Alumnus posts report from ground zero of debate
At 8pm on Sunday, October 8, approximately 63.6 million viewers nationwide tuned in to watch the second presidential debate between Republican nominee Donald J. Trump, and Democratic nominee Hillary R. Clinton. Although I was one of those viewers, my situation was slightly different, because when I mustered the energy to drag myself off the soft couch in the back of the college newspaper office where I work, went to the nearby window and looked out, I laid eyes upon a few sights that most Americans did not. I saw snipers on the rooftops of the campus buildings, massive television sets that had been erected only days before and would be torn down only hours later, and finally, a mere two minute walk from my current location, I saw the red, white and blue decor of the Gary M. Sumers Recreation Center. Inside, Clinton and Trump were disagreeing with, slinging mud at, and even threatening to jail each other, but for me, the debate itself was merely the expected, if not underwhelming end of my personal introduction to mass media.
This introduction began about a week before the debate itself, as crews from various media outlets set up shop around campus - CNN took over the main quad, Fox News procured a spot overlooking the central green, and MSNBC chose a view which showed some of the finer pieces of architecture at the university.

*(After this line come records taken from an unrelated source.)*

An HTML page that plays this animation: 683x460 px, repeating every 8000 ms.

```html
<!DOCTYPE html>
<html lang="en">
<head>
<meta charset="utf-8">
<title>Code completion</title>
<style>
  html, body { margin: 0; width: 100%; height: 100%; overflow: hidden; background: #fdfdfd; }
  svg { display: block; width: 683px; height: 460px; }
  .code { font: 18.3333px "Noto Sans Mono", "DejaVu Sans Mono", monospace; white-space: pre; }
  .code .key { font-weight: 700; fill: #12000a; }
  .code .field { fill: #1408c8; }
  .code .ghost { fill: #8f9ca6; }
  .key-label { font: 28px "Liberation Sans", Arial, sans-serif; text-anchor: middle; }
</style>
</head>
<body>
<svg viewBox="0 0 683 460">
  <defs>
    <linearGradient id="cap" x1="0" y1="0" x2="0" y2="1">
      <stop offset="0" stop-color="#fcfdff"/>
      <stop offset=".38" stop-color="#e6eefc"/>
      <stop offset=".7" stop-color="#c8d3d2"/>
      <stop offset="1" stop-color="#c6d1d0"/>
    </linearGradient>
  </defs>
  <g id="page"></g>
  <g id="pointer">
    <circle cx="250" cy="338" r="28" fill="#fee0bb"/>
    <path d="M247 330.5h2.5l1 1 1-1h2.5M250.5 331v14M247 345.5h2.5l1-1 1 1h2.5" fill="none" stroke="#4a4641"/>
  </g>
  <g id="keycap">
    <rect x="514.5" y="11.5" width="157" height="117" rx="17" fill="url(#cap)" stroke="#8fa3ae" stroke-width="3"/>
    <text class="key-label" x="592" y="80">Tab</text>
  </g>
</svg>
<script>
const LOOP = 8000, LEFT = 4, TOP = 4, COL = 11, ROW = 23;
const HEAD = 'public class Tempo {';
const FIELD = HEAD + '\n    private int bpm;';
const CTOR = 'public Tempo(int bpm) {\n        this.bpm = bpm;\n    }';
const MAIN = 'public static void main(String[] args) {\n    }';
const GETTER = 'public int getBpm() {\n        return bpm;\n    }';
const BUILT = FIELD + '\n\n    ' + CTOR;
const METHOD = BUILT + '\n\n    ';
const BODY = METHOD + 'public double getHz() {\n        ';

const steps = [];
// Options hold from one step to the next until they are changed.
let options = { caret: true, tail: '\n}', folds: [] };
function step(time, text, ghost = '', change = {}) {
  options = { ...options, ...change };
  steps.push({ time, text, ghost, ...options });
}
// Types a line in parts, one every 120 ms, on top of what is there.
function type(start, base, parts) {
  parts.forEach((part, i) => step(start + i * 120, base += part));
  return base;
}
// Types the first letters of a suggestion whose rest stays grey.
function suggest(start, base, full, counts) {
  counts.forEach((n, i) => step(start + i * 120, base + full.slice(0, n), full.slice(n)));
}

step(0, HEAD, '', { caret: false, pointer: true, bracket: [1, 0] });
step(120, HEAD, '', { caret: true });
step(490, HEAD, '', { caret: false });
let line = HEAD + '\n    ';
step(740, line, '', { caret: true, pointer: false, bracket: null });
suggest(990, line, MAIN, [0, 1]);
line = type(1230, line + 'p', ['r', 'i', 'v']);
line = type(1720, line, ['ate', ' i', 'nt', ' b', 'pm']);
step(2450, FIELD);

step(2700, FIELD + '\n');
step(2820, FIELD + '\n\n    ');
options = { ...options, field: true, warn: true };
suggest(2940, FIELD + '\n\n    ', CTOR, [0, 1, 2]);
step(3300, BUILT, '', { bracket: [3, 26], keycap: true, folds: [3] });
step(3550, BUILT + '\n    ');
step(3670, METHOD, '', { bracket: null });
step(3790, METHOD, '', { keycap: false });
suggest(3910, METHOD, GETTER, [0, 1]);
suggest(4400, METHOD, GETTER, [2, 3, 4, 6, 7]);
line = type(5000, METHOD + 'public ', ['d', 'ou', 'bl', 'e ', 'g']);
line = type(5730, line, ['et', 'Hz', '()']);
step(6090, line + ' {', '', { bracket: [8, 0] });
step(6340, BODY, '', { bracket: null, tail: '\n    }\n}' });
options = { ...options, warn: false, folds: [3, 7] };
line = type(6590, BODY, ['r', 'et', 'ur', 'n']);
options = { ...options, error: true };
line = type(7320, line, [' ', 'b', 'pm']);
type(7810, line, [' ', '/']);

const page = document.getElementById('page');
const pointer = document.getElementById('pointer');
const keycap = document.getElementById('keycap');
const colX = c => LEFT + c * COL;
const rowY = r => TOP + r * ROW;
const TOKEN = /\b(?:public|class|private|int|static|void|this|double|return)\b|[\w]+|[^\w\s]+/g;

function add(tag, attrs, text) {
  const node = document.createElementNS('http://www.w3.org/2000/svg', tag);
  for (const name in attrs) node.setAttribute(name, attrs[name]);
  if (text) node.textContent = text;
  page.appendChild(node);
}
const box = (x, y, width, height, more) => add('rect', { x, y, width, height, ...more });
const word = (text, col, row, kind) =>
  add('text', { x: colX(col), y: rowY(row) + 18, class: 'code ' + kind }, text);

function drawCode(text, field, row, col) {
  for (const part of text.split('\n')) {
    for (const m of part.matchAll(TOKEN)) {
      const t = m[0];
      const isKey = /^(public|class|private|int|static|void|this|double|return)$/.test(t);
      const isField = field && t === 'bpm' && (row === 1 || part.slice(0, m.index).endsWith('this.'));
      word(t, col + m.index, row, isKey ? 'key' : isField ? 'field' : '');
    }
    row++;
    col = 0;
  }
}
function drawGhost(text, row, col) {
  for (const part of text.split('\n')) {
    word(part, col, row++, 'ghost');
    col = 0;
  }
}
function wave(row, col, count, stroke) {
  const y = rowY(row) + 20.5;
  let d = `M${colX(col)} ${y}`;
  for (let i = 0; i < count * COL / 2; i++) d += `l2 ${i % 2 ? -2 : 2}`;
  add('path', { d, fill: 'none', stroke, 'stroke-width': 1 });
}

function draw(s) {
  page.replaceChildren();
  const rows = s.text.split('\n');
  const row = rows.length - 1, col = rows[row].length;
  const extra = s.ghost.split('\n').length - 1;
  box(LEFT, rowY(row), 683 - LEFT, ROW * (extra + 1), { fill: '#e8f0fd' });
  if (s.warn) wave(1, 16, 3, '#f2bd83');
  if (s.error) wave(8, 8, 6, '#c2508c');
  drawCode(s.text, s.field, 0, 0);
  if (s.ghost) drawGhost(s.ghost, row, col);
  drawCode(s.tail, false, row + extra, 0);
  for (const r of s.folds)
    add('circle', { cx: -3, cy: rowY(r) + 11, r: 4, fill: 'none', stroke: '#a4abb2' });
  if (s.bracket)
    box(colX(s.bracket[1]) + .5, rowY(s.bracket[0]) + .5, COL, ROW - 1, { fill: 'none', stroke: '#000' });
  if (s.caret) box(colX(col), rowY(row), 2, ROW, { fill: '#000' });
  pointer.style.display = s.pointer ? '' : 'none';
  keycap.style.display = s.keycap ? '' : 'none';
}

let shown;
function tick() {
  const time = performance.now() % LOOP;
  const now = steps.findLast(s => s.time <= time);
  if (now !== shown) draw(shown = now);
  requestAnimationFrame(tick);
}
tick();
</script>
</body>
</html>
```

As these construction crews mobbed campus, I was astounded at the sheer size of their undertaking. The stages that one sees on TV were erected, with the entire suite of complementary technology - in just a matter of days. Having started less than a week previously, most of the crews had completed their work by Friday, and when the Washington Post published the now-infamous video in which Mr. Trump appears to brag about sexually assaulting women, I watched coverage of the fallout on CNN, partially reported from Washington University in St. Louis.
Surreal as this was, I couldn’t help but feel slightly underwhelmed. The debate had been billed as the event of 2016 here, and as cool as it was to see CNN reporters give their take on a breaking news story from the grass where I had played intramural soccer only a few days earlier, it didn’t quite seem to be worth the security perimeter that had been set up, the cancellation of various other campus events, and the $5 million investment from the university itself. That would change on Sunday.
On the day of the debate, I was assigned to cover a designated protest zone for non-students on campus. I arrived around 3pm, and immediately understood why so many resources had been put toward hosting such a spectacle. There were not only swaths of passionate protesters in this zone, there was also a massive contingent of reporters from news channels, newspapers, and other media outlets. They were like natural homing beacons, always looking for the next story or happening, and interviewing anyone and everyone in their path. And I was one of them. I talked to supporters of Mr. Trump, Mrs. Clinton, and third-party candidates Gary Johnson and Jill Stein. I managed to snag an interview with an organizer of BRICK x BRICK, an organization which according to its website is dedicated to “[building] the 2016 women’s vote against Donald Trump and misogyny” by forming a “wall of women,” just before a television reporter spoke with her live on air. To chase leads was exhilarating, and by the time I left the protest zone, I was beyond excited.
If I was excited, I can only imagine what was going through the mind of my senior editor and friend Katie Marcus as she sat backstage at the debate, having snagged one of our three press passes. She sat with the likes of Nigel Farage, Kellyanne Conway, and any number of famous journalists; she texted me constantly, starstruck not only by the fact that she was surrounded by such influential people, but also by the fact that she was now one of them. The entire campus, and indeed the entire country, was gradually centering their attention on our very own athletic complex, and Katie was there, at the center of what could prove to be a defining moment in our nation’s history. This, of course, led to a massive sense of building excitement not only for her, but for the entire newsroom, and indeed this build did not dissipate until the candidates walked out onto the debate floor, refusing to shake hands.
The ensuing debate, though not without its cheery moments (thank you Ken Bone), was nasty, factually questionable, and favored insults and tirades over actual policy discussion. For Katie, myself, and everyone else on our campus, however, it represented the culmination of months of planning and preparation, and was among the most thrilling events of my life. When it was over at 10pm, we immediately came crashing back down to earth. My editor-in-chief quickly reminded everyone that we had approximately six hours to put out a newspaper, and everyone snapped into action, writing, editing, and designing. But such is the life of a journalist - never lingering on this story or that, but always forging ahead, on to the next scoop. This scoop just happened to be a great one, and not one I will soon forget.